Stored data entries
+---+

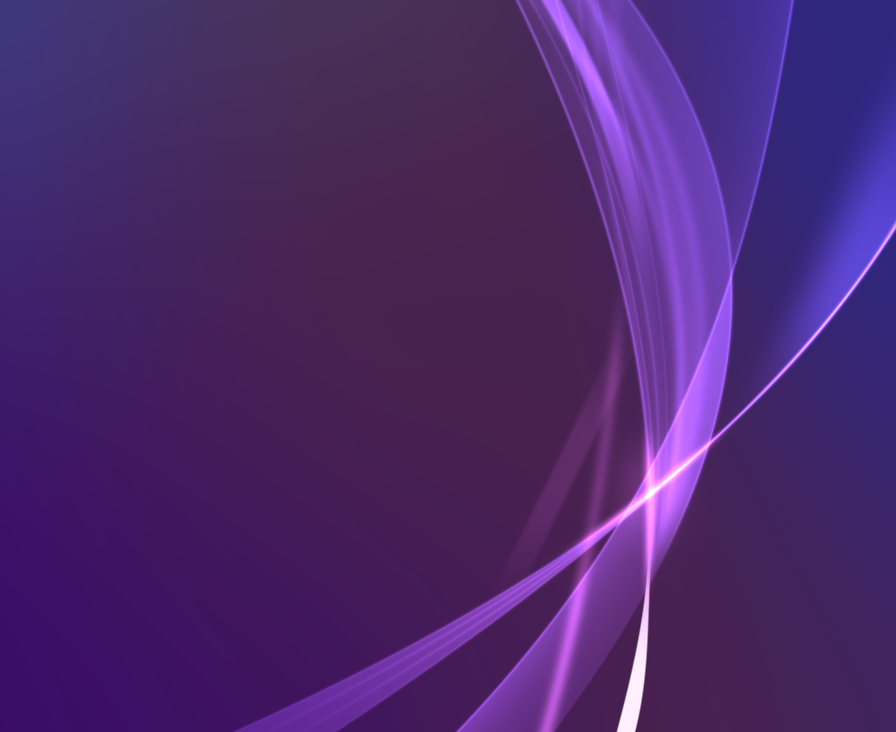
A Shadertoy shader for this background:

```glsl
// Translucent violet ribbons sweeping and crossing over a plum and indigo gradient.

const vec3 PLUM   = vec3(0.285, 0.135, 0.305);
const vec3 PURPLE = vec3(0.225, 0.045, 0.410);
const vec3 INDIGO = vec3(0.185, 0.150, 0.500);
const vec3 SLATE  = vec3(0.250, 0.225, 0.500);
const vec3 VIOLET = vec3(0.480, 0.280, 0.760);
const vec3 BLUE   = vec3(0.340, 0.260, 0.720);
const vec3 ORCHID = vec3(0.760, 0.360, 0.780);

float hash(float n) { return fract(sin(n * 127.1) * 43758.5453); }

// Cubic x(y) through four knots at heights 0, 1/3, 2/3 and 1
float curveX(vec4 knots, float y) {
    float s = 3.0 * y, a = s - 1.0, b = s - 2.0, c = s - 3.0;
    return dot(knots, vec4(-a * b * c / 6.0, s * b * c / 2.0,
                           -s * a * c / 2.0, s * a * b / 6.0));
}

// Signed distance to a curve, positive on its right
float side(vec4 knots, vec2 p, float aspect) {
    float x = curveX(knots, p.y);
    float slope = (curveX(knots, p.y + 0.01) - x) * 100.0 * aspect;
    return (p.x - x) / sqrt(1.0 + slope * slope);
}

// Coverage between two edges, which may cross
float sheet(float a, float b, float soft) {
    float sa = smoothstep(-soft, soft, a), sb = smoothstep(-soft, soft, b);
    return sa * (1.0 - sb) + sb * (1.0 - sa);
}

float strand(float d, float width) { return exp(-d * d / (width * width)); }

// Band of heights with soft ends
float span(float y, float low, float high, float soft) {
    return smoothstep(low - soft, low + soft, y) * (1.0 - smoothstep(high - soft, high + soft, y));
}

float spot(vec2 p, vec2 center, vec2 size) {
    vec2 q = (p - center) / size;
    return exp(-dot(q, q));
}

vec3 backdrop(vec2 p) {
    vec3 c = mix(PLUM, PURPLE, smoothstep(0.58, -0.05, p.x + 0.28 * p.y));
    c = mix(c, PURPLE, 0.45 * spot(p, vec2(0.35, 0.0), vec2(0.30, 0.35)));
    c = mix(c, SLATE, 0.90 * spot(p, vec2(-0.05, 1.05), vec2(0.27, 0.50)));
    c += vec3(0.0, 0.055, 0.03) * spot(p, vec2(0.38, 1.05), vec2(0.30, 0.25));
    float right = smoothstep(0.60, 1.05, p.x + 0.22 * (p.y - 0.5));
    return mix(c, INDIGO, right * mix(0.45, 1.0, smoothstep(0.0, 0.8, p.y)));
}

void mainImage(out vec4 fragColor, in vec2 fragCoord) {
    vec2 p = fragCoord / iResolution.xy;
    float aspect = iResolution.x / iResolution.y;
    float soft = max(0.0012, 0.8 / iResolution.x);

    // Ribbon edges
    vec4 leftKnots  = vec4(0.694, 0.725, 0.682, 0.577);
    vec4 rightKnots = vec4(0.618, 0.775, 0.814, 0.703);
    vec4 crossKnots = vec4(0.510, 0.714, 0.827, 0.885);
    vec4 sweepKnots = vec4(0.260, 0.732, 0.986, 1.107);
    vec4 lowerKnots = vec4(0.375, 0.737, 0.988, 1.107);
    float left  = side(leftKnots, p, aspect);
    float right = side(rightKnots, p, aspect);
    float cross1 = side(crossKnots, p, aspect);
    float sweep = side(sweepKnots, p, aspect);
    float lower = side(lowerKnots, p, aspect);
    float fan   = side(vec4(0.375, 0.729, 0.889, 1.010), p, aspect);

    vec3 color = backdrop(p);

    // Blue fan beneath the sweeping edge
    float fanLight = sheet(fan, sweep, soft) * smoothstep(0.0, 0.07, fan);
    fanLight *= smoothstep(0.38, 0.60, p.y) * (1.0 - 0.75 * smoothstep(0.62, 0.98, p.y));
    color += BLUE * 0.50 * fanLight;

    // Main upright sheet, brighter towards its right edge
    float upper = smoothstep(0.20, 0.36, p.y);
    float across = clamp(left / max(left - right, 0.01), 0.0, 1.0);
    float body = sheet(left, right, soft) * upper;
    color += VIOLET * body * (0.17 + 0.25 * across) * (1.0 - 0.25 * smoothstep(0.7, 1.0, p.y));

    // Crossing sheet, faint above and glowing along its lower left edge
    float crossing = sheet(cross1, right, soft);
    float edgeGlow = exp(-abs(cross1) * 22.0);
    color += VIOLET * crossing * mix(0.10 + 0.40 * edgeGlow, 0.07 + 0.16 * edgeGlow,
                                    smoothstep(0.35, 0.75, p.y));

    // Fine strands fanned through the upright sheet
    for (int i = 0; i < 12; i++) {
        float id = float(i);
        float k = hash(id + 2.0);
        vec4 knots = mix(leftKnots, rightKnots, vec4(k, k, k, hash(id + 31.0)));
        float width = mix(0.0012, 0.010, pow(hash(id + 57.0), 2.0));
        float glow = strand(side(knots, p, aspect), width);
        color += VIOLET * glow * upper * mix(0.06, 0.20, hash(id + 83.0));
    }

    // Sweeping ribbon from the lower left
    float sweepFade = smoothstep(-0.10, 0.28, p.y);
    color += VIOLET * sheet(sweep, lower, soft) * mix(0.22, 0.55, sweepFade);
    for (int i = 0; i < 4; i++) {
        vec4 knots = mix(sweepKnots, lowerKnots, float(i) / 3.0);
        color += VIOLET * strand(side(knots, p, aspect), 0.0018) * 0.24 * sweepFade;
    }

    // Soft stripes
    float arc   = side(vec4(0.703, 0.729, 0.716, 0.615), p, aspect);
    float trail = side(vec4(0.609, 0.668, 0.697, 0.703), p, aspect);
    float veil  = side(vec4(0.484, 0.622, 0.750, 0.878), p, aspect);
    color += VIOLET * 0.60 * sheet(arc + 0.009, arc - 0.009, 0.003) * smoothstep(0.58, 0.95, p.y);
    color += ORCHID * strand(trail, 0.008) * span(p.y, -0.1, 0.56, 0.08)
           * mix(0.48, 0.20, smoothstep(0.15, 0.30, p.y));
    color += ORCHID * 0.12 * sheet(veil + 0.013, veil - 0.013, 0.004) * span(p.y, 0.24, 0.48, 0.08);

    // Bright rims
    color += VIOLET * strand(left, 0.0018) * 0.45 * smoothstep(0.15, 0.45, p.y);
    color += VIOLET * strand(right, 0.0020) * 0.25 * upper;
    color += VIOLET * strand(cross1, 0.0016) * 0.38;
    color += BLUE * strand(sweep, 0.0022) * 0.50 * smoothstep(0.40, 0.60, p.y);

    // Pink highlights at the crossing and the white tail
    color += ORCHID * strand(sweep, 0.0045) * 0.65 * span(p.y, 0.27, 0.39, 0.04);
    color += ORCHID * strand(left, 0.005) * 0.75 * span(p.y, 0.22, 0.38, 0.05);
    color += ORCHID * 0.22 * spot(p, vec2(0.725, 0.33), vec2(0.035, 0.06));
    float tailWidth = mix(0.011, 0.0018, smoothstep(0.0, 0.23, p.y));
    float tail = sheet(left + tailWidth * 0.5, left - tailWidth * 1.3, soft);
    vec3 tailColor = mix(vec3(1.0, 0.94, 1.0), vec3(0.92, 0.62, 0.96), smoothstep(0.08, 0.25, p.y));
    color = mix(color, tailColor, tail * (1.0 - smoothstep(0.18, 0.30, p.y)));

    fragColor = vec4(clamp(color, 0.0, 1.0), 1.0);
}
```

+---+

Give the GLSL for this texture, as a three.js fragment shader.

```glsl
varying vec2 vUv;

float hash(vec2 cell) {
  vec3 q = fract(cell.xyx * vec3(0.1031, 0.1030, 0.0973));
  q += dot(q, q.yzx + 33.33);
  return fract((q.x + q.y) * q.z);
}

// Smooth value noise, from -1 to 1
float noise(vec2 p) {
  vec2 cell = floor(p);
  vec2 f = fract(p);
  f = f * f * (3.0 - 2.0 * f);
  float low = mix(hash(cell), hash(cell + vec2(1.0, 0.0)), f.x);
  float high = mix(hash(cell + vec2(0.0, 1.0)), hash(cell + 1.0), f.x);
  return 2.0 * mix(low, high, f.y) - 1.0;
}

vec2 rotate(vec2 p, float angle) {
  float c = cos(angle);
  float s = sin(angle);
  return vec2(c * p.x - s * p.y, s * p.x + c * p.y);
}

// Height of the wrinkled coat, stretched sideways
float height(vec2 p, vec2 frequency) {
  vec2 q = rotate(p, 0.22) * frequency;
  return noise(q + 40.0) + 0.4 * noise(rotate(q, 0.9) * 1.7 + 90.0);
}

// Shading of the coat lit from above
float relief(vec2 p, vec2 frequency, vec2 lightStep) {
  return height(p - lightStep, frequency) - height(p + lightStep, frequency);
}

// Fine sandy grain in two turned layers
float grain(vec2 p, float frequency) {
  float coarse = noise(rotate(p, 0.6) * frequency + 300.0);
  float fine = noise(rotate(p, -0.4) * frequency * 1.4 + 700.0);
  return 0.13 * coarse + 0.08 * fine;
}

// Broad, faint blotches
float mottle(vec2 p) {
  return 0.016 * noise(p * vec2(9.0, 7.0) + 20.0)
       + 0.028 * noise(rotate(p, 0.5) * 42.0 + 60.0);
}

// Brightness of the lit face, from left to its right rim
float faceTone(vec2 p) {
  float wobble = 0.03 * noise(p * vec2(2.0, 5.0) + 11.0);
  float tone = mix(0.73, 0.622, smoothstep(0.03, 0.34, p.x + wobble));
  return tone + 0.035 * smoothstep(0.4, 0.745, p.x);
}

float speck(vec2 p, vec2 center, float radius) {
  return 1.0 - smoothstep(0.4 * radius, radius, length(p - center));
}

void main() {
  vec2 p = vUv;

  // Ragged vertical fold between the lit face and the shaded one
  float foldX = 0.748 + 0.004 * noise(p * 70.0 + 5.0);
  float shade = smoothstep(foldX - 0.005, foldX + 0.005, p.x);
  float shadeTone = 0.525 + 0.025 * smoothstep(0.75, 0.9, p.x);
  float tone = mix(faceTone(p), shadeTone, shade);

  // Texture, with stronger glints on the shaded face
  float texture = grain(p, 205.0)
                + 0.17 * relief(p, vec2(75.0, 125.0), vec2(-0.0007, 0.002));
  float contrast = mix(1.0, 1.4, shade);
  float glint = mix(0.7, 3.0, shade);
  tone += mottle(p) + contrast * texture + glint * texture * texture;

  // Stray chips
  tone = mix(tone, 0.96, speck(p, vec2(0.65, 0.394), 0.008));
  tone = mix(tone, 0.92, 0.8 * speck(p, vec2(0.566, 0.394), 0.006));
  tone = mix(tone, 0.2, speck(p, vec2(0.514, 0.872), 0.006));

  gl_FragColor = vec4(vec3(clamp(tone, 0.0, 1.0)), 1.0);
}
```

+---+

Every line of the entries above that includes "noise" should be copied.

// Smooth value noise, from -1 to 1
float noise(vec2 p) {
  return noise(q + 40.0) + 0.4 * noise(rotate(q, 0.9) * 1.7 + 90.0);
  float coarse = noise(rotate(p, 0.6) * frequency + 300.0);
  float fine = noise(rotate(p, -0.4) * frequency * 1.4 + 700.0);
  return 0.016 * noise(p * vec2(9.0, 7.0) + 20.0)
       + 0.028 * noise(rotate(p, 0.5) * 42.0 + 60.0);
  float wobble = 0.03 * noise(p * vec2(2.0, 5.0) + 11.0);
  float foldX = 0.748 + 0.004 * noise(p * 70.0 + 5.0);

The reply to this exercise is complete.